By then, the school’s degrees and disciplines had expanded far beyond teacher education, and a name needed to reflect the broader education. Thus, it became West Texas State College for the next 14 years, a time when enrollment doubled to more than 4,000.

By 1963, WT administrators convinced the state legislature the school was deserving of university status to West Texas State University. That was conferred on April 4, 1963. Governor Preston Smith spoke at a luncheon, and a nine-hour celebration included two dances, a carnival and a picnic.

Then came the mid- to late-1980s and it was like the air hissing out of a balloon. It was the bleakest time in school history.

WT president Dr. Ed Roach, with his autocratic management style, had alienated faculty on his mission to downsize the university from seven colleges to four in a quest to do fewer things better. The colleges of agriculture and nursing were deemphasized. The faculty ultimately issued a vote of “no confidence” in Roach.
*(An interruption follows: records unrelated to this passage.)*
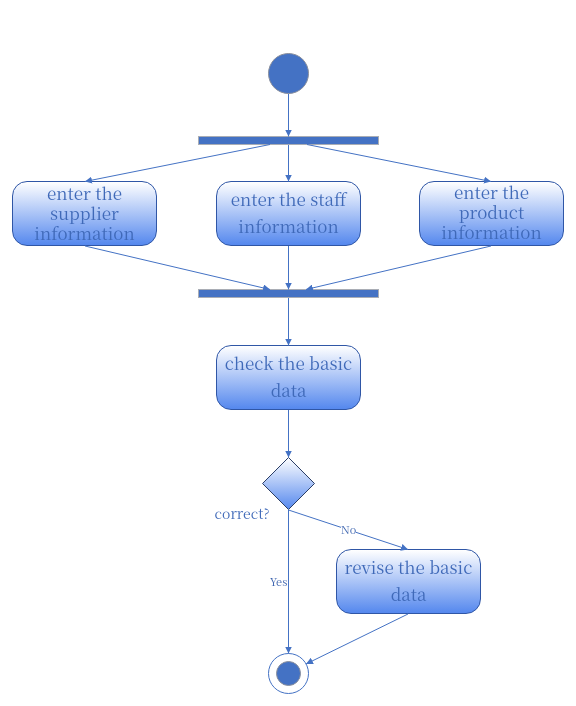
<!DOCTYPE html>
<html lang="en">
<head>
<meta charset="utf-8">
<title>Basic data activity diagram</title>
<style>
:root {
  --blue: #4472c4;
  --outline: #2f56a6;
  --text: #3f69b8;
  --label: #3a62ae;
  --fill-top: #ffffff;
  --fill-bottom: #5588ee;
  --bar-edge: #a9adb5;
}
* { box-sizing: border-box; margin: 0; }
html, body { width: 576px; height: 706px; overflow: hidden; background: #fff; }
.diagram {
  position: relative;
  width: 576px;
  height: 706px;
  font-family: "Noto Serif CJK JP", "Noto Serif CJK SC", "Noto Serif", serif;
  color: var(--text);
}
.connectors { position: absolute; left: 0; top: 0; }
.flow { fill: none; stroke: var(--blue); stroke-width: 1; }
.flow line { marker-end: url(#arrow); }
.arrowhead { fill: var(--blue); stroke: none; }
.bar { fill: var(--blue); stroke: var(--bar-edge); }
.start, .end-core { fill: var(--blue); stroke: #8a8f9c; }
.end-ring { fill: #fff; stroke: var(--blue); }
.decision { fill: url(#decision-fill); stroke: #2b3e66; }
.activity {
  position: absolute;
  width: 145px;
  height: 65px;
  padding-top: 3px;
  border: 1px solid var(--outline);
  border-radius: 15px;
  background: linear-gradient(var(--fill-top), var(--fill-bottom));
  font-size: 17px;
  line-height: 27px;
  text-align: center;
  white-space: nowrap;
}
.activity span { display: block; }
.supplier { left: 12px; top: 181px; padding-top: 1px; line-height: 20px; }
.staff { left: 216px; top: 181px; }
.product { left: 419px; top: 181px; padding-top: 0; line-height: 20px; }
.check { left: 216px; top: 345px; }
.revise { left: 336px; top: 549px; }
.label { position: absolute; font-size: 11px; line-height: 14px; white-space: nowrap; text-align: center; color: var(--label); }
.question { left: 212px; top: 503px; width: 60px; font-size: 14px; line-height: 20px; color: var(--text); }
.yes { left: 269px; top: 574px; width: 19px; }
.no { left: 341px; top: 522px; width: 15px; background: #fff; }
</style>
</head>
<body>
<main class="diagram">
  <div class="activity supplier"><span>enter the</span> <span>supplier</span> <span>information</span></div>
  <div class="activity staff"><span>enter the staff</span> <span>information</span></div>
  <div class="activity product"><span>enter the</span> <span>product</span> <span>information</span></div>
  <div class="activity check"><span>check the basic</span> <span>data</span></div>
  <div class="activity revise"><span>revise the basic</span> <span>data</span></div>

  <svg class="connectors" width="576" height="706" viewBox="0 0 576 706" aria-hidden="true">
    <defs>
      <linearGradient id="decision-fill" x1="0" y1="0" x2="0" y2="1">
        <stop offset="0" stop-color="#ffffff"/>
        <stop offset="1" stop-color="#5588ee"/>
      </linearGradient>
      <marker id="arrow" markerUnits="userSpaceOnUse" markerWidth="7" markerHeight="7" refX="7" refY="3.5" orient="auto">
        <polygon class="arrowhead" points="0,0 7,3.5 0,7"/>
      </marker>
    </defs>

    <circle class="start" cx="288.5" cy="73.5" r="20"/>
    <rect class="bar" x="198.5" y="136.5" width="180" height="8"/>
    <rect class="bar" x="198.5" y="289.5" width="180" height="8"/>
    <polygon class="decision" points="288.5,457.5 314.5,483.5 288.5,509.5 262.5,483.5"/>
    <circle class="end-ring" cx="288.5" cy="673.5" r="20"/>
    <circle class="end-core" cx="288.5" cy="673.5" r="12"/>

    <g class="flow">
      <line x1="288.5" y1="94" x2="288.5" y2="136.5"/>
      <line x1="270" y1="144.5" x2="85" y2="181.5"/>
      <line x1="288.5" y1="145" x2="288.5" y2="181.5"/>
      <line x1="307" y1="144.5" x2="491" y2="181.5"/>
      <line x1="85" y1="246" x2="270" y2="289.5"/>
      <line x1="288.5" y1="246" x2="288.5" y2="289.5"/>
      <line x1="491" y1="246" x2="306" y2="289.5"/>
      <line x1="288.5" y1="298" x2="288.5" y2="345.5"/>
      <line x1="288.5" y1="410" x2="288.5" y2="457.5"/>
      <line x1="288.5" y1="510" x2="288.5" y2="653.5"/>
      <line x1="288.5" y1="510" x2="408" y2="549.5"/>
      <line x1="408" y1="614" x2="306" y2="664"/>
    </g>
  </svg>

  <p class="label question">correct?</p>
  <p class="label yes">Yes</p>
  <p class="label no">No</p>
</main>
</body>
</html>
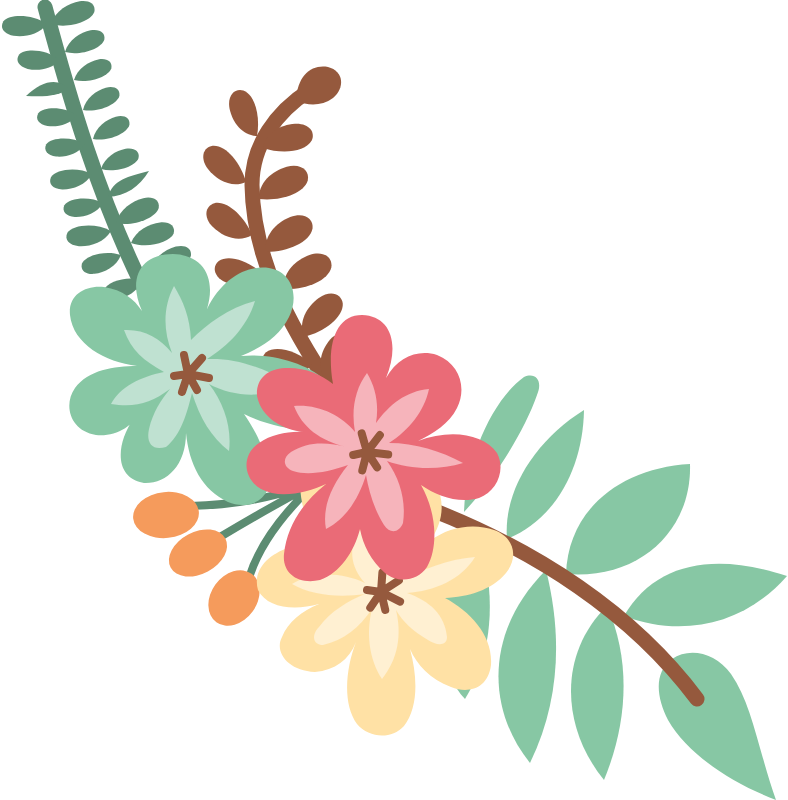
<!DOCTYPE html>
<html lang="en">
<head>
<meta charset="utf-8">
<title>Floral spray</title>
<style>
:root{--fern:#5c8c72;--brown:#95593d;--mint:#87c7a4;--mint-light:#bfe1d1;--pink:#ea6b77;--pink-light:#f6b4bb;--cream:#ffe1a5;--cream-light:#fff0d2;--orange:#f59b5c}
html,body{margin:0;background:#fff;overflow:hidden}
svg{display:block;width:788px;height:800px}
.fern{fill:var(--fern)}
.twig{fill:var(--brown)}
.mint{fill:var(--mint)}
.mint-light{fill:var(--mint-light)}
.pink{fill:var(--pink)}
.pink-light{fill:var(--pink-light)}
.cream{fill:var(--cream)}
.cream-light{fill:var(--cream-light)}
.berry{fill:var(--orange)}
.stem{fill:none;stroke:var(--brown);stroke-width:15;stroke-linecap:round}
.fern-stem{fill:none;stroke:var(--fern);stroke-width:15;stroke-linecap:round}
.berry-stem{fill:none;stroke:var(--fern);stroke-width:8}
.stamen{fill:none;stroke:var(--brown);stroke-width:8;stroke-linecap:round}
</style>
</head>
<body>
<svg viewBox="0 0 788 800" role="img" aria-label="Spray of three flowers with leaves and berries">
<defs>
<path id="frond" d="M0 0C8-10 22-12 32-10C41-8 45-2 41 4C35 11 13 10 0 0Z"/>
<path id="bud-leaf" d="M0 0C6-13 22-17 36-14C49-11 53-1 47 6C38 15 16 11 0 0Z"/>
<g id="stamens" class="stamen">
<path d="M0 0L-4-19M0 0L14-16M0 0L21 4M0 0L9 16M0 0L-6 18M0 0L-14 2"/>
</g>
</defs>

<g id="fern-branch" class="fern">
<path class="fern-stem" d="M45 7C70 100 98 195 142 285"/>
<g id="fern-left">
<use href="#frond" transform="translate(47 24) rotate(178) scale(1.06)"/>
<use href="#frond" transform="translate(60 60) rotate(182)"/>
<path d="M69 88C58 78 42 80 26 96C46 97 60 96 69 88Z"/>
<use href="#frond" transform="translate(77 115) rotate(177) scale(.94)"/>
<use href="#frond" transform="translate(85 144) rotate(174) scale(.94)"/>
<use href="#frond" transform="translate(92 174) rotate(170)"/>
<use href="#frond" transform="translate(103 203) rotate(171) scale(.94)"/>
<use href="#frond" transform="translate(111 231) rotate(172) scale(1.06)"/>
<use href="#frond" transform="translate(121 255) rotate(162) scale(.97)"/>
<use href="#frond" transform="translate(142 280) rotate(160) scale(.95)"/>
</g>
<g id="fern-right">
<use href="#frond" transform="translate(51 24) rotate(-21) scale(1.09)"/>
<use href="#frond" transform="translate(65 52) rotate(-23)"/>
<use href="#frond" transform="translate(74 80) rotate(-23) scale(.95)"/>
<use href="#frond" transform="translate(83 110) rotate(-27) scale(.95)"/>
<use href="#frond" transform="translate(93 139) rotate(-27) scale(.95)"/>
<use href="#frond" transform="translate(101 169) rotate(-22) scale(.95)"/>
<path d="M108 197C113 179 128 177 149 171C139 187 126 196 108 197Z"/>
<use href="#frond" transform="translate(116 223) rotate(-25) scale(1.1)"/>
<use href="#frond" transform="translate(131 243) rotate(-18) scale(1.06)"/>
<use href="#frond" transform="translate(150 271) rotate(-26) scale(1.06)"/>
</g>
</g>

<g id="brown-branch" class="twig">
<path class="stem" d="M335 394C285 320 253 255 252 185C252 145 276 112 310 90"/>
<path d="M296 101C297 75 312 64 328 67C344 71 345 88 333 98C322 106 309 106 296 101Z"/>
<use href="#bud-leaf" transform="translate(257 136) rotate(-114)"/>
<use href="#bud-leaf" transform="translate(246 182) rotate(-140) scale(1.04)"/>
<use href="#bud-leaf" transform="translate(252 235) rotate(-147) scale(1.04)"/>
<use href="#bud-leaf" transform="translate(264 275) rotate(-170)"/>
<use href="#bud-leaf" transform="translate(263 148) rotate(-16) scale(1.04)"/>
<use href="#bud-leaf" transform="translate(259 199) rotate(-28) scale(1.1)"/>
<use href="#bud-leaf" transform="translate(266 252) rotate(-34) scale(1.1)"/>
<use href="#bud-leaf" transform="translate(284 289) rotate(-32) scale(1.1)"/>
<use href="#bud-leaf" transform="translate(304 337) rotate(-48) scale(1.08)"/>
<use href="#bud-leaf" transform="translate(312 364) rotate(187)"/>
<use href="#bud-leaf" transform="translate(326 380) rotate(-65)"/>
</g>

<g id="berries">
<path class="berry-stem" d="M190 506C235 505 270 498 310 485M220 537Q265 510 310 486M249 578Q262 535 310 488"/>
<ellipse class="berry" cx="166" cy="515" rx="33" ry="23" transform="rotate(-6 166 515)"/>
<ellipse class="berry" cx="198" cy="553" rx="31" ry="21" transform="rotate(-28 198 553)"/>
<ellipse class="berry" cx="234" cy="598" rx="30" ry="23" transform="rotate(-54 234 598)"/>
</g>

<g id="mint-flower">
<path class="mint" d="M142 311C128 280 139 254 173 254C205 255 216 280 207 309C222 279 246 265 269 268C293 272 299 297 289 317C280 336 261 348 241 356C270 353 305 362 325 380V429C295 432 266 425 244 414C260 437 272 465 268 489C260 506 242 508 228 502C202 490 189 464 186 433C186 466 166 484 144 483C120 479 117 457 124 437C129 424 135 415 142 408C134 427 115 437 96 435C70 431 63 405 75 388C88 370 114 366 137 366C105 362 73 344 70 315C68 295 85 285 104 287C123 290 134 299 142 311Z"/>
<path class="mint-light" d="M174 286C183 301 190 317 191 340C207 324 228 308 255 301C247 327 228 346 207 359C234 358 256 365 290 382C271 399 235 398 209 384C224 403 232 428 229 451C211 437 200 418 192 393C187 413 181 435 166 447C152 451 146 443 149 429C153 412 161 400 170 389C151 403 135 408 111 404C120 387 140 377 164 372C144 361 131 350 124 330C144 329 160 338 172 353C163 330 163 307 174 286Z"/>
<use href="#stamens" transform="translate(188 374)"/>
</g>

<g id="leaf-branch">
<g class="mint">
<path d="M464 512C466 460 492 400 524 377C536 372 543 381 537 395C525 430 494 480 464 512Z"/>
<path d="M507 539C503 490 536 440 584 410C583 465 558 518 507 539Z"/>
<path d="M566 574C568 510 620 468 690 464C692 530 640 580 566 574Z"/>
<path d="M624 616C655 562 715 552 787 576C744 625 682 638 624 616Z"/>
<path d="M546 570C561 630 562 697 530 763C487 710 484 632 546 570Z"/>
<path d="M607 606C631 660 628 722 604 780C561 727 558 654 607 606Z"/>
<path d="M485 560C495 610 490 658 465 699C440 675 436 610 450 570Z"/>
<path d="M672 659C689 647 715 652 731 674C752 704 758 749 776 800C729 782 687 753 668 720C656 697 654 672 672 659Z"/>
</g>
<path class="stem" d="M430 509C535 550 632 612 697 699"/>
</g>

<g id="cream-flower">
<path class="cream" d="M300 484H436C446 504 442 524 430 541C449 526 475 523 494 530C514 537 519 557 506 573C492 590 468 597 445 598C471 612 493 636 491 665C488 689 468 694 451 687C430 679 417 665 410 649C418 678 418 708 404 726C391 740 369 738 357 724C342 703 346 668 356 642C349 660 335 670 315 672C288 671 274 652 282 637C288 622 302 611 319 604C294 611 267 608 258 590C252 569 270 554 288 548C300 545 315 548 328 553C310 533 301 512 300 484Z"/>
<path class="cream-light" d="M360 530C374 546 382 559 385 577C391 562 401 551 413 544L420 565L400 580C424 570 447 559 475 557C461 580 434 591 407 593C430 601 445 615 447 637C447 646 437 646 428 640C414 632 402 621 396 610C402 635 398 659 382 679C369 659 366 633 372 609C359 628 344 640 323 645C313 645 311 635 319 627C331 611 348 601 365 594C338 598 311 595 292 584C313 571 342 572 365 583C350 567 348 546 360 530Z"/>
<use href="#stamens" transform="translate(381 592) rotate(16)"/>
</g>

<g id="pink-flower">
<path class="pink" d="M333 384C326 344 336 315 362 315C391 316 400 344 386 378C398 357 418 349 437 355C460 364 467 388 457 408C449 424 434 433 418 441C449 429 483 433 497 453C506 470 497 491 479 498C459 504 437 496 421 485C436 511 439 546 427 567C417 582 397 583 385 573C371 561 363 545 360 529C354 552 340 573 320 580C298 585 282 573 284 554C287 526 303 502 326 484C307 493 279 499 261 489C241 477 243 453 259 443C272 434 289 431 304 432C282 430 261 417 257 396C256 379 267 369 285 368C304 367 321 374 333 384Z"/>
<path class="pink-light" d="M367 373C376 388 379 405 376 423C389 405 406 391 429 389C424 412 409 430 389 443C415 443 441 451 463 463C440 470 411 470 387 461C401 480 406 503 403 523C399 533 390 534 384 525C374 509 369 492 366 475C359 498 346 519 326 529C322 508 331 486 348 465C328 472 308 476 293 471C283 467 282 458 291 452C308 441 327 442 347 447C320 441 302 427 294 406C318 404 341 415 355 432C351 410 355 389 367 373Z"/>
<use href="#stamens" transform="translate(367 452) rotate(-4)"/>
</g>
</svg>
</body>
</html>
  1. Boone Pickens, chairman of the WT board of regents, was a target of criticism as well. Roach was seen as his hand-picked president to do his bidding. There were other issues too. Unrest drifted down to students. Alumni were unhappy.

Enrollment had fallen. Donations had fallen. Morale had fallen. If WT had a brand at that time, it was an arrow pointing straight down.

It was in that toxic atmosphere that WT sought strength in numbers. It was a period in higher education when the smaller independent university was at risk. The biggest risk was going it alone in seeking state funding, a small voice being overwhelmed by larger university systems and the schools under their umbrellas.

Students were active on campus pushing for the merger with A&M. They garnered nearly 3,000 petition signatures — almost half the student body. And the presence of 30 sincere and committed students at a decisive meeting of the Coordinating Board in Austin was enough to take the politics out and put people in.

The merger with Texas A&M, until the last few years, was mainly invisible to the public. It hasn’t hurt that WT president Dr. Walter Wendler graduated from A&M and is a former chancellor of planning and system integration for the A&M system. WT is in good stead in the Aggie system.

Now, A&M has set up a cooperative program at WT in veterinary science. A&M is building the Charles W. Graham Veterinary Diagnostic Lab and the Veterinary Education, Research and Outreach complex on the Canyon campus.

But the Buffs are doing fine on their own, too. There have been $200 million in capital improvements on campus in recent years. The WT 125 plan, unveiled in 2019, means to establish WT as a regional research university on issues affecting the Texas Panhandle foremost.

What’s in a name? The school has had five of them, but one part has never changed — West Texas. While there was broad support for the merger 30 years ago, alumni and students were adamant that A&M should not erase those two words.

East Texas State had become A&M-Commerce. Texas A&I had become A&M-Kingsville. To take away West Texas would be to take away that which had stitched the university together since 1910. It would remove not just the often-overlooked region, but a tradition of a pioneering spirit that landed the school in the first place.

It remained. West Texas A&M University.

Earlier this month, there was a record enrollment of 10,169 online and classroom students. It was a 1 percent increase from 2019 and the largest in history. Remarkably, this was in the face of the COVID-19 pandemic when universities were bracing for the worst.

The Buffalo spirit lives on.

Do you know of a student, faculty member, project, an alumnus or any other story idea for “WT: The Heart and Soul of the Texas Panhandle?” If so, email Jon Mark Beilue at jbeilue@wtamu.edu.